“What happened to Marnie’s father?” he asked, his voice softened. She turned her face away from his, to stare out the open patio door. Wet footprints decorated the tiles.
“We don’t talk about that.”
“Why not? Don’t I have a right to know?”
“Tom, I don’t want to talk about it!”
“Well I do!”
His voice echoed between them, and his heart beat faster in his chest. Jasmine took a deep breath. Her voice choked unattractively in her throat, and the lines around her eyes tensed and drew together for support.
“He left, Tom. I said I was pregnant and he said well you keep it if you want but I’m outta here.”
Thomas opened his mouth to speak, his dry lips edging apart slowly and the words forming at the back of his throat.
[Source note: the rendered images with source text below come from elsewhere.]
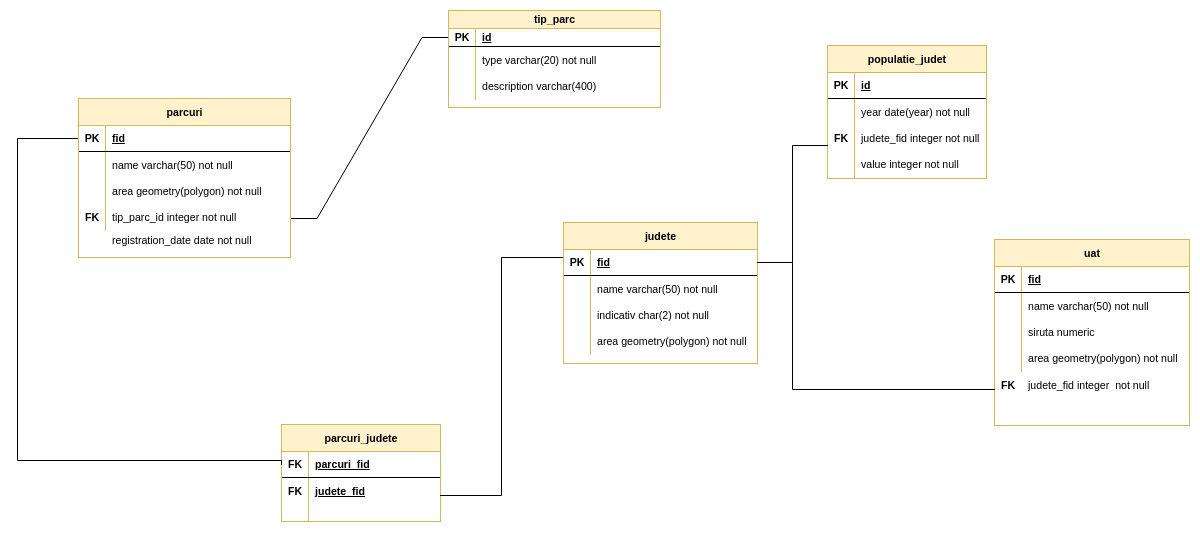
<!DOCTYPE html>
<html lang="ro">
<head>
<meta charset="utf-8">
<title>parcuri – judete schema</title>
<style>
:root {
  --paper: #ffffff;
  --ink: #000000;
  --header: #fff2cc;
  --edge: #d6b656;
  --row: 26.4px;
  --key: 27px;
}
* { box-sizing: border-box; margin: 0; padding: 0; }
html, body { width: 1200px; height: 533px; overflow: hidden; background: var(--paper); }
.diagram {
  position: relative;
  width: 1200px;
  height: 533px;
  overflow: hidden;
  color: var(--ink);
  font: 10.6px/13px "Liberation Sans", Arial, sans-serif;
}
.relations { position: absolute; left: 0; top: 0; fill: none; stroke: var(--ink); stroke-width: 1; }
.entity {
  position: absolute;
  display: flex;
  flex-direction: column;
  background: var(--paper);
  border: 1px solid var(--edge);
}
.entity h2 {
  flex: 0 0 27px;
  display: flex;
  align-items: center;
  justify-content: center;
  background: var(--header);
  border-bottom: 1px solid var(--edge);
  font-size: 10.6px;
}
.field {
  flex: 0 0 var(--row);
  display: grid;
  grid-template-columns: var(--key) 1fr;
  white-space: pre;
}
.field > * { display: flex; align-items: center; }
.field b { justify-content: center; border-right: 1px solid var(--edge); }
.field span { padding-left: 6px; }
.primary { flex-basis: 26px; border-bottom: 1px solid var(--ink); }
.identifier span { font-weight: bold; text-decoration: underline; }
.open b { border-right-color: transparent; }
.short { flex-basis: 18px; }
.compact h2, .compact .primary { flex-basis: 18px; }

#parcuri { left: 78px; top: 98px; width: 213px; height: 160px; }
#tip_parc { left: 448px; top: 10px; width: 213px; height: 98px; }
#populatie_judet { left: 827px; top: 45px; width: 160px; height: 134px; }
#judete { left: 563px; top: 222px; width: 195px; height: 142px; }
#uat { left: 994px; top: 239px; width: 196px; height: 187px; }
#parcuri_judete { left: 281px; top: 424px; width: 160px; height: 98px; }
</style>
</head>
<body>
<main class="diagram">
  <section class="entity" id="parcuri">
    <h2>parcuri</h2>
    <div class="field primary identifier"><b>PK</b><span>fid</span></div>
    <div class="field"><b></b><span>name varchar(50) not null</span></div>
    <div class="field"><b></b><span>area geometry(polygon) not null</span></div>
    <div class="field"><b>FK</b><span>tip_parc_id integer not null</span></div>
    <div class="field open short"><b></b><span>registration_date date not null</span></div>
  </section>

  <section class="entity compact" id="tip_parc">
    <h2>tip_parc</h2>
    <div class="field primary identifier"><b>PK</b><span>id</span></div>
    <div class="field"><b></b><span>type varchar(20) not null</span></div>
    <div class="field"><b></b><span>description varchar(400)</span></div>
  </section>

  <section class="entity" id="populatie_judet">
    <h2>populatie_judet</h2>
    <div class="field primary identifier"><b>PK</b><span>id</span></div>
    <div class="field"><b></b><span>year date(year) not null</span></div>
    <div class="field"><b>FK</b><span>judete_fid integer not null</span></div>
    <div class="field"><b></b><span>value integer not null</span></div>
  </section>

  <section class="entity" id="judete">
    <h2>judete</h2>
    <div class="field primary identifier"><b>PK</b><span>fid</span></div>
    <div class="field"><b></b><span>name varchar(50) not null</span></div>
    <div class="field"><b></b><span>indicativ char(2) not null</span></div>
    <div class="field"><b></b><span>area geometry(polygon) not null</span></div>
  </section>

  <section class="entity" id="uat">
    <h2>uat</h2>
    <div class="field primary identifier"><b>PK</b><span>fid</span></div>
    <div class="field"><b></b><span>name varchar(50) not null</span></div>
    <div class="field"><b></b><span>siruta numeric</span></div>
    <div class="field"><b></b><span>area geometry(polygon) not null</span></div>
    <div class="field open"><b>FK</b><span>judete_fid integer  not null</span></div>
  </section>

  <section class="entity" id="parcuri_judete">
    <h2>parcuri_judete</h2>
    <div class="field primary identifier"><b>FK</b><span>parcuri_fid</span></div>
    <div class="field identifier"><b>FK</b><span>judete_fid</span></div>
    <div class="field short"><b></b><span></span></div>
  </section>

  <svg class="relations" width="1200" height="533" viewBox="0 0 1200 533" aria-hidden="true">
    <polyline points="78,138.5 17.5,138.5 17.5,460.5 281.5,460.5 281.5,465"/>
    <polyline points="291,218.5 317,218.5 422,37.5 448,37.5"/>
    <polyline points="563,257.5 501.5,257.5 501.5,495.5 440,495.5"/>
    <polyline points="757,262.5 792.5,262.5 792.5,145.5 828,145.5"/>
    <polyline points="792.5,262.5 792.5,389.5 995,389.5"/>
  </svg>
</main>
</body>
</html>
Somewhere, in the back of his mind, he registered that the music in Marnie’s room had been turned off, and there was only silence around them.
“I wouldn’t do that to you,” he said, a weak offering like a child trying to share a toy. “I wouldn’t do that to Marnie.”
“Oh grow up! You’re only a kid yourself. Nobody takes you seriously as my husband,” she snapped. Thomas took a step back, stunned.
The way she said nothing held a note of judgment. He almost heard the gavel bang down; it was when Marnie appeared in the living room that he realised it had been the sound of her shutting her bedroom door behind her.
“I knew it,” she said, glaring at Jasmine as she pushed between the two of them and ran out the back door.
He found her out there an hour later. Jaz had locked herself in the bedroom, and Thomas found himself aching for company. He remembered Marnie’s earlier offer.
“Hey, Kiddo,” he said. She was leaning against the pool fence and staring up at the stars. Her fair head turned, and her lips twitched in a sad smile.
The two of them moved onto lawn chairs. The air was thick and scented with frangipani.
“Why did you marry my Mum?” Marnie asked. “Really.”
“Because I love her,” he said, running his bare feet through the grass. She nodded.
“But that’s not enough, is it?”
Thomas looked at her sideways. She was so young; he didn’t quite know how he could make her understand, but she was so willing to listen. Her eyes were wide and welcoming, like open doors leading him to a safe place to stay. Finally, he stumbled onto a poor sort of metaphor.
“It’s like you with your music, I suppose. You find a song, one you really love, and you listen to it as much as you can. You listen to it loud. You use it to drown out everyone else, as if it can fill you up and make you whole. But songs end. And when they do, you realise that it’s just a recording. It’s an illusion. Like when you said we were all pretending to be happy.”
“Things which end aren’t any less beautiful.”
“Mmm,” agreed Thomas, leaning his head back and taking a swig from the beer bottle he held. He listened to the sound of the river and the sound of cars on the freeway, and the sound of cicadas and crickets in the bougainvillea bush. Marnie scratched at a mozzie bite on her leg.
“I didn’t mean to start all of this. I know it’s my fault.”
Thomas lifted his head and put down the beer bottle. “It’s not your fault.”
Her little mouth twitched as her mind chewed over her thoughts. He laid his head back and closed his eyes, wondering what Jasmine was thinking, locked in their bedroom upstairs.
“Thomas,” said Marnie, and he opened his eyes to see her standing right behind his chair, her body inverted against a panoply of stars right above his head. For a moment, she was like an angel.
“I want you and my Mum to get through this.”
Her words hung in the air for a moment, alongside those she hadn’t said; please don’t leave.
And Thomas, acutely aware of his place in the world for a moment thought of the way his identity had come from what he was not; not a real husband, not a real father, not a real man; and knew that he could never leave. It was the pretending to be happy that allowed him to exist.
© Emily Paull, 2011